Tweedledum and Tweedledee: Ralph Nader’s description of the lack of difference between the Democratic and Republican Parties also illuminates the phenomenon of some of the Democrats and Republicans sitting together for Obama’s address. Since there is no essential difference between the parties on issues of war, empire and Pentagon funding, when Obama claimed that “we had fought fiercely for our beliefs,” his claim was perversely accurate. Conspicuous by its absence from his speech was any reference to global warming and climate change. The irresponsibility of failing to address this issue is shared equally by both parties, and it puts the lie to his subsequent statement that they are working to provide “opportunities for a better life we can pass on to our children.” The ongoing and increasing pollution of the environment is undermining the future of children, grandchildren and future generations worldwide.
Obama’s “win the future” mantra is set against the backdrop of the Gulf oil disaster. One of many commentaries on Obama’s support for Wall Street is how the stock market dropped over fear of problems with oil passing through the Suez Canal – the democratic aspirations of the Egyptian people were dragging the market down.

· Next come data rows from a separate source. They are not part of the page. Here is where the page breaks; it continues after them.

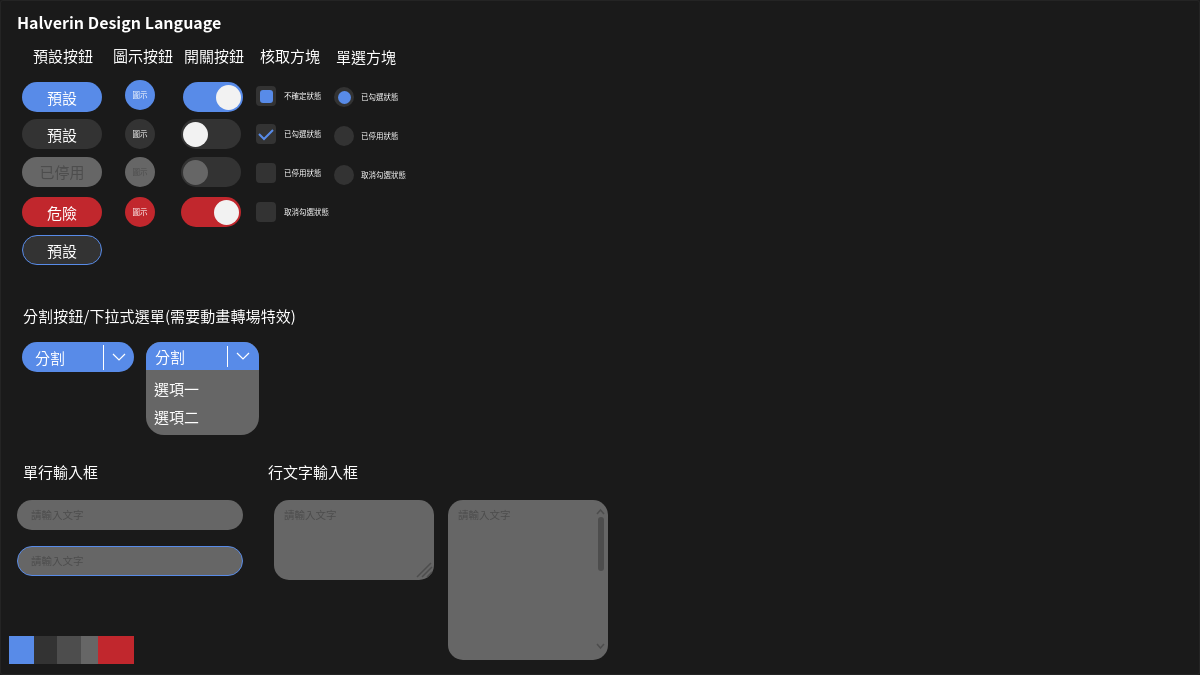
<!DOCTYPE html>
<html lang="zh-Hant">
<head>
<meta charset="utf-8">
<title>Halverin Design Language</title>
<style>
:root {
  --canvas: #1a1a1a;
  --edge: #242424;
  --primary: #588be8;
  --dark: #333333;
  --mid: #4d4d4d;
  --disabled: #666666;
  --danger: #c1272d;
  --knob: #f2f2f2;
  --text: #ffffff;
}
* { box-sizing: border-box; margin: 0; padding: 0; }
html, body { width: 1200px; height: 675px; overflow: hidden; background: var(--canvas); }
body {
  font: 400 15px/1 "Noto Sans CJK TC", "Noto Sans CJK JP", sans-serif;
  color: var(--text);
  white-space: nowrap;
}
.sheet {
  width: 1200px; height: 675px;
  display: grid;
  grid-template-rows: 40px 260px 150px 225px;
  border-radius: 3px;
  box-shadow: inset 0 0 0 1px var(--edge);
}
h1 { font-size: 16px; font-weight: 700; line-height: 16px; padding: 14px 0 0 17px; }
h2 { font-size: 15px; font-weight: 400; line-height: 15px; }

/* Basic controls */
.controls { display: grid; grid-template-columns: 91px 68px 75px 78px 90px; padding-left: 22px; }
.column { display: grid; align-content: start; align-items: start; grid-template-rows: 42px 37px 38px 40px 38px 30px; }
.column h2 { padding-top: 8px; }
.buttons h2 { padding-left: 11px; font-weight: 300; }
.toggles h2 { padding-left: 3px; }
.checkboxes { grid-template-rows: 41px 38px 39px 39px 30px; }
.checkboxes h2 { padding-left: 4px; }
.radios { grid-template-rows: 42px 39px 39px 30px; }
.radios h2 { padding: 9px 0 0 2px; }

.button, .icon-button, .toggle { display: flex; align-items: center; height: 30px; border-radius: 15px; background: var(--dark); }
.button { width: 80px; justify-content: center; font-weight: 300; }
.icon-button { width: 30px; justify-content: center; margin-left: 12px; font-size: 7.5px; }
.icon-button.primary { margin-top: -2px; }
.toggle { width: 60px; padding: 0 2px; }
.toggle.on { justify-content: flex-end; }
.toggle.primary { margin-left: 2px; }
.knob { width: 25px; height: 25px; border-radius: 50%; background: var(--knob); }
.primary { background: var(--primary); }
.danger { background: var(--danger); }
.disabled { background: var(--disabled); color: var(--mid); }
.button.disabled { padding-bottom: 2px; }
.focused { border: 1px solid var(--primary); }
.toggle.inactive .knob { background: var(--disabled); }

.option { display: flex; align-items: center; gap: 8px; height: 30px; font-size: 7.5px; }
.radios .option { gap: 7px; }
.box, .dot { display: flex; align-items: center; justify-content: center; flex: none; width: 20px; height: 20px; background: var(--dark); }
.box { border-radius: 4px; }
.dot { border-radius: 50%; }
.mark { width: 13px; height: 13px; border-radius: inherit; background: var(--primary); }
.box .mark { border-radius: 3px; }

/* Split buttons */
.split h2 { padding: 8px 0 0 23px; letter-spacing: 0.1px; }
.split-row { display: flex; align-items: flex-start; gap: 12px; padding: 19px 0 0 22px; }
.split-button { display: flex; align-items: center; width: 112px; height: 30px; padding-left: 13px; border-radius: 15px; background: var(--primary); font-weight: 300; }
.split-button .label { width: 68px; }
.split-button .divider { width: 1px; height: 25px; background: var(--text); }
.split-button svg { margin-left: 8px; }
.dropdown { width: 113px; height: 93px; border-radius: 15px 15px 18px 18px; overflow: hidden; background: var(--disabled); }
.dropdown .split-button { width: 113px; height: 28px; padding-left: 9px; border-radius: 0; }
.dropdown .label { width: 72px; }
.dropdown .divider { height: 21px; }
.dropdown ul { list-style: none; display: flex; flex-direction: column; gap: 13px; padding: 11px 0 0 8px; }
svg { display: block; fill: none; }
.chevron { stroke: var(--text); stroke-width: 1.2; }

/* Text fields */
.inputs { display: grid; grid-template-columns: 226px 160px 160px; column-gap: 0; padding: 14px 0 0 17px; }
.single { display: flex; flex-direction: column; }
.single h2 { padding-left: 6px; margin-bottom: 21px; }
.field, .area { background: var(--disabled); color: var(--mid); font-size: 10.5px; }
.field { display: flex; align-items: center; height: 30px; padding-left: 14px; border-radius: 15px; margin-bottom: 16px; }
.field.focused { padding-left: 13px; }
.multi { grid-column: 2 / 4; padding-left: 25px; }
.multi h2 { margin-bottom: 21px; }
.areas { display: flex; align-items: flex-start; gap: 14px; padding-left: 6px; }
.area { display: flex; justify-content: space-between; flex: none; width: 160px; height: 80px; padding-left: 10px; border-radius: 15px; }
.area .placeholder { padding-top: 10px; }
.area.tall { height: 160px; }
.grip { align-self: flex-end; }
.grip, .scrollbar { stroke: var(--mid); stroke-width: 1.5; }
.palette { display: flex; list-style: none; height: 28px; margin: 44px 0 0 -8px; }
.palette .primary { width: 25px; }
.palette .dark { width: 23px; background: var(--dark); }
.palette .mid { width: 24px; background: var(--mid); }
.palette .disabled { width: 17px; }
.palette .danger { width: 36px; }
</style>
</head>
<body>
<main class="sheet">
  <h1>Halverin Design Language</h1>

  <section class="controls">
    <div class="column buttons">
      <h2>預設按鈕</h2>
      <span class="button primary">預設</span>
      <span class="button">預設</span>
      <span class="button disabled">已停用</span>
      <span class="button danger">危險</span>
      <span class="button focused">預設</span>
    </div>
    <div class="column icons">
      <h2>圖示按鈕</h2>
      <span class="icon-button primary">圖示</span>
      <span class="icon-button">圖示</span>
      <span class="icon-button disabled">圖示</span>
      <span class="icon-button danger">圖示</span>
    </div>
    <div class="column toggles">
      <h2>開關按鈕</h2>
      <span class="toggle on primary"><span class="knob"></span></span>
      <span class="toggle"><span class="knob"></span></span>
      <span class="toggle inactive"><span class="knob"></span></span>
      <span class="toggle on danger"><span class="knob"></span></span>
    </div>
    <div class="column checkboxes">
      <h2>核取方塊</h2>
      <div class="option"><span class="box"><span class="mark"></span></span>不確定狀態</div>
      <div class="option">
        <span class="box"><svg width="20" height="20" stroke="#588be8" stroke-width="2"><path d="M3 10L8 15L17 6"/></svg></span>已勾選狀態
      </div>
      <div class="option"><span class="box disabled"></span>已停用狀態</div>
      <div class="option"><span class="box"></span>取消勾選狀態</div>
    </div>
    <div class="column radios">
      <h2>單選方塊</h2>
      <div class="option"><span class="dot"><span class="mark"></span></span>已勾選狀態</div>
      <div class="option"><span class="dot disabled"></span>已停用狀態</div>
      <div class="option"><span class="dot"></span>取消勾選狀態</div>
    </div>
  </section>

  <section class="split">
    <h2>分割按鈕/下拉式選單(需要動畫轉場特效)</h2>
    <div class="split-row">
      <div class="split-button">
        <span class="label">分割</span><span class="divider"></span>
        <svg class="chevron" width="14" height="8"><path d="M1 1L7 7L13 1"/></svg>
      </div>
      <div class="dropdown">
        <div class="split-button">
          <span class="label">分割</span><span class="divider"></span>
          <svg class="chevron" width="14" height="8"><path d="M1 1L7 7L13 1"/></svg>
        </div>
        <ul>
          <li>選項一</li>
          <li>選項二</li>
        </ul>
      </div>
    </div>
  </section>

  <section class="inputs">
    <div class="single">
      <h2>單行輸入框</h2>
      <div class="field">請輸入文字</div>
      <div class="field focused">請輸入文字</div>
      <ul class="palette">
        <li class="primary"></li>
        <li class="dark"></li>
        <li class="mid"></li>
        <li class="disabled"></li>
        <li class="danger"></li>
      </ul>
    </div>
    <div class="multi">
      <h2>行文字輸入框</h2>
      <div class="areas">
        <div class="area">
          <span class="placeholder">請輸入文字</span>
          <svg class="grip" width="18" height="18"><path d="M1 15L15 1M6 15L16 5M11 15L16 10"/></svg>
        </div>
        <div class="area tall">
          <span class="placeholder">請輸入文字</span>
          <svg class="scrollbar" width="14" height="160">
            <path d="M3 14L6.5 10L10 14M3 144L6.5 148L10 144"/>
            <rect x="4" y="17" width="6" height="54" rx="3" fill="#4d4d4d" stroke="none"/>
          </svg>
        </div>
      </div>
    </div>
  </section>
</main>
</body>
</html>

The Mad Tea Party: The March Hare and the Mad Hatter have little on Sarah Palin and Michelle Bachmann or Rush Limbaugh and Glenn Beck (or, now, Scott Walker in Wisconsin). Tea Partiers had Boston in mind, but their name might just as easily have been derived from the world of Alice. As attractive as some of Obama’s proposed domestic initiatives may sound, given his proclivity for pre-compromising, it is not hard to imagine what will happen, under the heading of “bipartisanship,” to reinvent our energy policy, to “win the race” to educate our kids, to simplify the corporate tax code or to “strengthen” Social Security. His proposed review of government regulations is an open invitation to corporations and their K Street lobbyists to go after what little regulation is currently still in place after Bush’s depredations. In the words of Joan Claybrook, Obama’s address announced that no corporation will be left behind. Obama spoke truth when he proclaimed that, “America is the best place on earth to do business.” The Mad Hatter could not have said it better!
Obama can allude as fervently as he wants to “that better place beyond the horizon,” where, presumably, “the American Dream can be sustained,” but outside the rabbit hole, those words merely translates into Jabberwocky. And for those of you who know Carroll, the poem itself makes considerably more sense.
Obama began his address with a reference to Gabrielle Giffords’ empty chair in the chamber. Our conclusion will be to refer to the now nearly countless empty chairs in Iraq, Afghanistan and Pakistan: empty of mothers, their children, the elderly and other innocents slain by Bush and Obama’s wars, and to call attention to the sacrifice of the American men and women who have given their lives for the bright, shining lie that they were defending our country’s security.